|Courtesy NY Magazine|
Nothing in all the world is more dangerous than sincere ignorance and conscientious stupidity. Martin Luther King, Jr
Despite our efforts to eradicate them, the indelible memories are those of distasteful, pernicious events implanted in the our minds return, often unannounced, flooding our thoughts with the same emotions we experienced when they occurred.
For me, the most hated, unpleasant of memories is that of the unforgettable stench of racism and xenophobia which permeated life as a teen during the nineteen-fifties and sixties. Hovering in the air like a poisonous gas surreptitiously invading our souls the moment we disregarded the dangers and breathed in the noxious fumes of bigotry. The poison didn’t just exist, it thrived when I was young. For decades we erroneously thought it was subdued, relegated to the dark, foul sewage that is bad memories. However; in truth, it was simply laying in wait to continue its destructive invasion, awaiting willing hosts to spread to spread it among the unwitting.
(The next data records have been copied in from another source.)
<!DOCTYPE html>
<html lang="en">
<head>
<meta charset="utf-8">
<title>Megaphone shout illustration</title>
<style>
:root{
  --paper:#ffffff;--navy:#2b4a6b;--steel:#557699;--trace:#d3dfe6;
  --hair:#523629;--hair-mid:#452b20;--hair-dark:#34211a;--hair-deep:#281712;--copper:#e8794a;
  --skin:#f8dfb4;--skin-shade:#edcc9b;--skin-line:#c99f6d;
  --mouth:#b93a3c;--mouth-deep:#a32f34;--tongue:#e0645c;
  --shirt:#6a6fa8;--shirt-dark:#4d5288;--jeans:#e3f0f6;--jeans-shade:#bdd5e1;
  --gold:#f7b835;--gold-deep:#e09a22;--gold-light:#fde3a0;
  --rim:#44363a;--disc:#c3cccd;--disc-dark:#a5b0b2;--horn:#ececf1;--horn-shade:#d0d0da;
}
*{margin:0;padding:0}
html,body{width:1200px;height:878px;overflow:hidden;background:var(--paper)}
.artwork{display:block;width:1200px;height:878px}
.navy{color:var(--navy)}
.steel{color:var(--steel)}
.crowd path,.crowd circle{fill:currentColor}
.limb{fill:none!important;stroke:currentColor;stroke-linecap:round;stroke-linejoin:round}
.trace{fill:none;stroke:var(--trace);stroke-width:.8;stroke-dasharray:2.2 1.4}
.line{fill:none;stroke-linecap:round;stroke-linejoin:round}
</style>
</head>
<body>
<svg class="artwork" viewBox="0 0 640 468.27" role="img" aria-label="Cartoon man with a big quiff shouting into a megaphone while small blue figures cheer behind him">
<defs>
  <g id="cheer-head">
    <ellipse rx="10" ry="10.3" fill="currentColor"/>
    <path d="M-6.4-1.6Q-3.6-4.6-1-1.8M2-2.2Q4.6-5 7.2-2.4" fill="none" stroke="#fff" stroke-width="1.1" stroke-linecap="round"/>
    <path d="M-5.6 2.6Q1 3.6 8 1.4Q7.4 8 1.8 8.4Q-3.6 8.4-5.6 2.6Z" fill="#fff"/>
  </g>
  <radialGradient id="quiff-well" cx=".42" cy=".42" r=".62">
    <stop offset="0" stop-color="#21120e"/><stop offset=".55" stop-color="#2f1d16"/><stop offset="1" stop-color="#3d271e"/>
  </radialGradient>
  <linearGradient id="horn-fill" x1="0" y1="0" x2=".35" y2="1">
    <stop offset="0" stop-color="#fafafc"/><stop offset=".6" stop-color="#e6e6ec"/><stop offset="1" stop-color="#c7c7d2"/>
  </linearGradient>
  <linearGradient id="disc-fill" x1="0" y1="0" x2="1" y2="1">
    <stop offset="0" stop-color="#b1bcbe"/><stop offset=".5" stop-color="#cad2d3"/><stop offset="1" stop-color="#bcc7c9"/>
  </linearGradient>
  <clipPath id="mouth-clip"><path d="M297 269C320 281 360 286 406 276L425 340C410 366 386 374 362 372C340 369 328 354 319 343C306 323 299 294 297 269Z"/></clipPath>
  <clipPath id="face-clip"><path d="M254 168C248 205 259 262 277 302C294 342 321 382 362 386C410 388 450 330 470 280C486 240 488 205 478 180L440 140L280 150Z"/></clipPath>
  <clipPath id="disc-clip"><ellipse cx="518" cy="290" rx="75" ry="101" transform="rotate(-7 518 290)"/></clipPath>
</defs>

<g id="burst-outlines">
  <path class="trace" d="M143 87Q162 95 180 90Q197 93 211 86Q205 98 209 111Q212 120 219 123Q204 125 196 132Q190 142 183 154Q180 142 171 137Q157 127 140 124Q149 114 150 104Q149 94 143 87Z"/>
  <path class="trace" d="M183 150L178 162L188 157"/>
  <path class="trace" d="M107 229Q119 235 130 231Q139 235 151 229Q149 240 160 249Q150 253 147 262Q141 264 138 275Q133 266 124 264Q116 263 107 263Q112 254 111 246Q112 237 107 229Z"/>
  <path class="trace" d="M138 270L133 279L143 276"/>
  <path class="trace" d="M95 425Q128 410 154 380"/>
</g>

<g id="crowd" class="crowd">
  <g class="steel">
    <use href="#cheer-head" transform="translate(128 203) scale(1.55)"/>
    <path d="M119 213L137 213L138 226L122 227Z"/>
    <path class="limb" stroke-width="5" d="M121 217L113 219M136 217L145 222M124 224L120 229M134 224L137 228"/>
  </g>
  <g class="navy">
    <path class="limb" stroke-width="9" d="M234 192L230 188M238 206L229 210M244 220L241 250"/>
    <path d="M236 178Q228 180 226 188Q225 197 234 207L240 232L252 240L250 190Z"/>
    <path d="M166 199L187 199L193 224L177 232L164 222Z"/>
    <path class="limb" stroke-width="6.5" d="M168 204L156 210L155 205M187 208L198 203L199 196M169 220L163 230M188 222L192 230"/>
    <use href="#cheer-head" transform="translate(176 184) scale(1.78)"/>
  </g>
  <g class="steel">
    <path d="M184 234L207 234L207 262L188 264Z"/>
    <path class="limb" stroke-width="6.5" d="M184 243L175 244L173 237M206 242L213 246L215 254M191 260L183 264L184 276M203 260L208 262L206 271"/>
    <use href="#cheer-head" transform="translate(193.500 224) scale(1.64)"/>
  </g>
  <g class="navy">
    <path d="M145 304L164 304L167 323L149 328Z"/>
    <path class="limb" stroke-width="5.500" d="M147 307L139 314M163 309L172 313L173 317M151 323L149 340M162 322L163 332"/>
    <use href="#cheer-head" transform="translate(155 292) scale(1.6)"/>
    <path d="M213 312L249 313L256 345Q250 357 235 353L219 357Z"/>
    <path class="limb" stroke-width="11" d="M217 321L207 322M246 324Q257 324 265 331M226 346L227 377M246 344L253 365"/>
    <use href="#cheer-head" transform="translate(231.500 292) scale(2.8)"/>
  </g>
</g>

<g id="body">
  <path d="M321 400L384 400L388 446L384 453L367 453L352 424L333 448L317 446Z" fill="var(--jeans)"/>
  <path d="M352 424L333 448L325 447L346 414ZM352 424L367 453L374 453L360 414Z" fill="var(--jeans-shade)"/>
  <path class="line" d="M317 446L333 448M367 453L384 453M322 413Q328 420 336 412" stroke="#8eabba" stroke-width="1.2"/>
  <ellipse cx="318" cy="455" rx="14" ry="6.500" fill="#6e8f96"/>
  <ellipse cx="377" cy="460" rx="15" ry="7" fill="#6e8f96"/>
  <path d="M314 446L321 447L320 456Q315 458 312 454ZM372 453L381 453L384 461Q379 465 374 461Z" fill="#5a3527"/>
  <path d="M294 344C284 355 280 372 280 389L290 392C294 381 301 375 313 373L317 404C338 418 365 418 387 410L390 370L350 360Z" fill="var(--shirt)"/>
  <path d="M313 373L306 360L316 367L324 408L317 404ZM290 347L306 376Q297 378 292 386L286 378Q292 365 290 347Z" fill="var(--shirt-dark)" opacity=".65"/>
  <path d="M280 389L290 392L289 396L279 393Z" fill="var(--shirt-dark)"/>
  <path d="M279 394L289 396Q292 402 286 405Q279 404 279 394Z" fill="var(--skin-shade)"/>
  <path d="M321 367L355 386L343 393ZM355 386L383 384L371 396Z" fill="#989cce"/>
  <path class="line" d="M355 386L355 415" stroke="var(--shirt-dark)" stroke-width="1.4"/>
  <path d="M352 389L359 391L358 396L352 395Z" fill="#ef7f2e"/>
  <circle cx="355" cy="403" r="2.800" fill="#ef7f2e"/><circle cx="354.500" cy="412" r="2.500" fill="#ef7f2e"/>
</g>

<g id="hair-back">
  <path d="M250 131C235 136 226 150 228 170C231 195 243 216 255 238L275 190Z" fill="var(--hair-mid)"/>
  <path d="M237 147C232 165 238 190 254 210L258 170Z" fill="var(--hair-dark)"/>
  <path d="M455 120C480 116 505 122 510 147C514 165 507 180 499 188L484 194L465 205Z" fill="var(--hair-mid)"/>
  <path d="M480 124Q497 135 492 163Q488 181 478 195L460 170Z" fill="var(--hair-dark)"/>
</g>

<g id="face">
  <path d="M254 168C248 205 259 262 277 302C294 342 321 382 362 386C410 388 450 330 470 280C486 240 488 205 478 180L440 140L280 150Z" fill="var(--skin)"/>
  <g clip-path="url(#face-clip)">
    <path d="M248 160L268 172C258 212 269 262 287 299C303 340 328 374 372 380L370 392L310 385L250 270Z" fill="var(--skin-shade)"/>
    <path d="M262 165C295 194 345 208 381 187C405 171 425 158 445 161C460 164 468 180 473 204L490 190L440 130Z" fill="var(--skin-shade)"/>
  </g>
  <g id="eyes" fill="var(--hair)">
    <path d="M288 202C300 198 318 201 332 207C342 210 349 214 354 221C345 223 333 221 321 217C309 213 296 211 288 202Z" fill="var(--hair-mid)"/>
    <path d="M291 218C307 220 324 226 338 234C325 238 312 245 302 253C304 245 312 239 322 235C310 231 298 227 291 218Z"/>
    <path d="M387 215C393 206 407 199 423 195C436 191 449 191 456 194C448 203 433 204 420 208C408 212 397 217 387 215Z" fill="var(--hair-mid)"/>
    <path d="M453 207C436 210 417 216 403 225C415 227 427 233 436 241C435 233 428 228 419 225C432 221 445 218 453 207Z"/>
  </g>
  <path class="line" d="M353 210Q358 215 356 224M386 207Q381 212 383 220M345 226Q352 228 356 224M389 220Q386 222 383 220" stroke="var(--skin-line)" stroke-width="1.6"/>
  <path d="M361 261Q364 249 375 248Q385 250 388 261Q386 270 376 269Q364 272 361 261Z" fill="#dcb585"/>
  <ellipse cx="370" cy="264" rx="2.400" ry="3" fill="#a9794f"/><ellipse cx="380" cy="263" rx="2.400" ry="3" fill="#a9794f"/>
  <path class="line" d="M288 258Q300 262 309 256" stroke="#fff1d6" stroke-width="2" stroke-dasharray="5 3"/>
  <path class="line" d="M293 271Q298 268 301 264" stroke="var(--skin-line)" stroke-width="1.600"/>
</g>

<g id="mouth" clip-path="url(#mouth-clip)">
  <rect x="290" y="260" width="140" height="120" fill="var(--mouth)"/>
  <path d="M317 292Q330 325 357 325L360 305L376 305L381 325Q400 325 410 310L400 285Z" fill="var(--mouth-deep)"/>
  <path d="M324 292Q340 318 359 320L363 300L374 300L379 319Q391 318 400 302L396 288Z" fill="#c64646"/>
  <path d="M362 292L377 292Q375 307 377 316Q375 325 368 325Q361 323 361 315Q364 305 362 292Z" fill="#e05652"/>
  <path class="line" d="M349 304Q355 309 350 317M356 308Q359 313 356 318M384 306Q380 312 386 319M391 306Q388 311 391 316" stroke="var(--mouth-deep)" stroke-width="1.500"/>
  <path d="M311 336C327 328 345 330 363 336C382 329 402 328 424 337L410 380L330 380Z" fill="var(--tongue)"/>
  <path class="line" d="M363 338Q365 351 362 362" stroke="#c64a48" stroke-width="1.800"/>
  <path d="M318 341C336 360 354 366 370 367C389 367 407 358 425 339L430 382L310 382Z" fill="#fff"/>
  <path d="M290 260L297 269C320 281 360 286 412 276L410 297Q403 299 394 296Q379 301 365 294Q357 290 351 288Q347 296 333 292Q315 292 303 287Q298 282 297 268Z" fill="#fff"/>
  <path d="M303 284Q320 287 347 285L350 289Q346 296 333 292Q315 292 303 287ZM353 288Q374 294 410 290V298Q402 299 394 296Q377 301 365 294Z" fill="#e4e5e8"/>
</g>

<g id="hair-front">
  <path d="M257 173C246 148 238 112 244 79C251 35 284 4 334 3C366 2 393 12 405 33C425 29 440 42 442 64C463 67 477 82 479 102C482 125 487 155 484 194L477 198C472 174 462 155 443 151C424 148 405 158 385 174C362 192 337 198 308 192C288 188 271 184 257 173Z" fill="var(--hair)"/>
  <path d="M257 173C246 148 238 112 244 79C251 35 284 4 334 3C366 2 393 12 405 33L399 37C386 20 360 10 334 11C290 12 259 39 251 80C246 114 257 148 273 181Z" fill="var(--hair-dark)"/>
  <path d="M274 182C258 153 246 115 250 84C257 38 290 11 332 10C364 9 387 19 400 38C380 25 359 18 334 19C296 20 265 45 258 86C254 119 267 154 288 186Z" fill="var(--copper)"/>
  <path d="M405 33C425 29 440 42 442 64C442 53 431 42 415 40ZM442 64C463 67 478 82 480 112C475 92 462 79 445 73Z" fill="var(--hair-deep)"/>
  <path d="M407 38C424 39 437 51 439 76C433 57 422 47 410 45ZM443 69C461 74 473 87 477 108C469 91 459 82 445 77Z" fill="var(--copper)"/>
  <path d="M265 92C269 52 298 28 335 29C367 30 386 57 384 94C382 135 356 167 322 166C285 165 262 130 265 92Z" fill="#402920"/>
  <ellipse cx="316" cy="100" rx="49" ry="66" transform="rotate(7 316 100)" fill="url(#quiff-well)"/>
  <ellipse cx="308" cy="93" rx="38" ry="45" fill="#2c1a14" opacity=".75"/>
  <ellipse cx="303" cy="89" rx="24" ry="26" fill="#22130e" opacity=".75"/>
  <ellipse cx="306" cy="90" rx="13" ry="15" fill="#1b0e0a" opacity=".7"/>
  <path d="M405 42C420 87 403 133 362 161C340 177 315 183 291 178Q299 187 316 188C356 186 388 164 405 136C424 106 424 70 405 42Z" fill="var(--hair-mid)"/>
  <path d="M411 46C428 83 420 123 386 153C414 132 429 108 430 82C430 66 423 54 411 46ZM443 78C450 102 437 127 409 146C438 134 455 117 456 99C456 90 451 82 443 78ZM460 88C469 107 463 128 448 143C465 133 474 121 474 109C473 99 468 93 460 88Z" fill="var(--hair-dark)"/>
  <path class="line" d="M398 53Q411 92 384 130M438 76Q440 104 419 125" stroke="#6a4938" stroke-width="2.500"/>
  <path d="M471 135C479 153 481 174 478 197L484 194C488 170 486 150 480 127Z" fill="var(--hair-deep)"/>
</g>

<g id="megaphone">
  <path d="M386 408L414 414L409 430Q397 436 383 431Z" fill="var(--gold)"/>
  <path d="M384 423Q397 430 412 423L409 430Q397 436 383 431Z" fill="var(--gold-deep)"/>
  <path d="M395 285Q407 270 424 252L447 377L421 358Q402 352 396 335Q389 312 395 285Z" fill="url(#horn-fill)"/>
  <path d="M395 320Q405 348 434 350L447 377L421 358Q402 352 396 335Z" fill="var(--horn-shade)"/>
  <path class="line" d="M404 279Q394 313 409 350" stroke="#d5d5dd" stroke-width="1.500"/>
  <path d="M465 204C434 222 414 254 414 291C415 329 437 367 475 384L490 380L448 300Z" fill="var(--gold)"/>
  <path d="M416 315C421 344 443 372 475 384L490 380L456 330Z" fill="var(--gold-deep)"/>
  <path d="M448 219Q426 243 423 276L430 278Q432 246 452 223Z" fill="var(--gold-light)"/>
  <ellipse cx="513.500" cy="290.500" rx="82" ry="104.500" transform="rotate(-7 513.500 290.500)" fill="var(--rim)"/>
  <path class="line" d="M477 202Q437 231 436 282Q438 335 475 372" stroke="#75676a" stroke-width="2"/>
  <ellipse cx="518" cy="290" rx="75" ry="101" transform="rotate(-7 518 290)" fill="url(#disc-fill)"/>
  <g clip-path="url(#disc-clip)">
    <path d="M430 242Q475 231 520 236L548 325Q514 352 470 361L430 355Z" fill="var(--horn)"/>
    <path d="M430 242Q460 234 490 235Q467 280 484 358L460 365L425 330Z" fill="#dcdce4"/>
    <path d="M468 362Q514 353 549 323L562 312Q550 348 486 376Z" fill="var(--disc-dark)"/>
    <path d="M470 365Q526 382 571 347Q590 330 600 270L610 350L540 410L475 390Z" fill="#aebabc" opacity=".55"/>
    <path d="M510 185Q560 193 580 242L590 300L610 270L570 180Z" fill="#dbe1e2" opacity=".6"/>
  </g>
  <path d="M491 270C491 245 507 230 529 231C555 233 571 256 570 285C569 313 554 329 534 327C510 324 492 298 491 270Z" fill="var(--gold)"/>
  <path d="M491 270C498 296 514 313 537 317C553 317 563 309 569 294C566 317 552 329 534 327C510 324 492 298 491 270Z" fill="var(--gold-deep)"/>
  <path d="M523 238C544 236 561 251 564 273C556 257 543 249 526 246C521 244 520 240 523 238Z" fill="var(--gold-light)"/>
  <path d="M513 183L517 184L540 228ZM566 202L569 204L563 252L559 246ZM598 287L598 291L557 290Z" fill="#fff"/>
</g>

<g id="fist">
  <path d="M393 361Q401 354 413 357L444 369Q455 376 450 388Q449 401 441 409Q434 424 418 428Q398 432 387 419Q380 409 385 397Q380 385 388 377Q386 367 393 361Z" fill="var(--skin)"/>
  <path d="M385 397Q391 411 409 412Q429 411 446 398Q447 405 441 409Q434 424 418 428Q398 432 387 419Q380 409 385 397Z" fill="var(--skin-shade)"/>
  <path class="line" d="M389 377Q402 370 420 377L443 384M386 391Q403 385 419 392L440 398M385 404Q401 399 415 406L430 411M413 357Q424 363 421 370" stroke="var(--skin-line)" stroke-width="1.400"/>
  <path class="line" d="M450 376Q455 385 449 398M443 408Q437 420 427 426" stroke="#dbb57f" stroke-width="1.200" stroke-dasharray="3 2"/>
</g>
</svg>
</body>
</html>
Bigotry’s twin, injustice, seemed to wane a bit as well, but together they now creep along the paths of humanity, seeking the slightest of opportunities to infect.
Well camouflaged amongst assumption and opinion, injustice is unconditionally destructive to individuals and entire civilizations deluded by its capricious nature as it worms into the cracks and crevices created by naïveté and opinion.
Capitalizing on those naive and opinionated are those who seek to advance their self-serving agendas. The guilty, the sanctimonious and the egotistical, using rhetorical dogma and diversion to segregate themselves from truth and justice, attempt to create the illusion that justice is injustice for them, thereby perverting justice for all.
In what has become a political circus in our nation’s capital, we witness, virtually every day, attempts to pervert justice. Yet; even more worrisome are those utterly blinded by acceptance of unfounded, fallacious claims of “justice”.
We’ve grown accustomed to watching justice unfold before our eyes in the various forms of media. Likewise; we’ve grown accustomed to inserting our opinions, judging juries, and denigrating the courts. But justice must remain blind; it cannot be commutated using hegemony and opinion disguised as justice and it must be allowed to run its course, despite our discomfort with the outcome.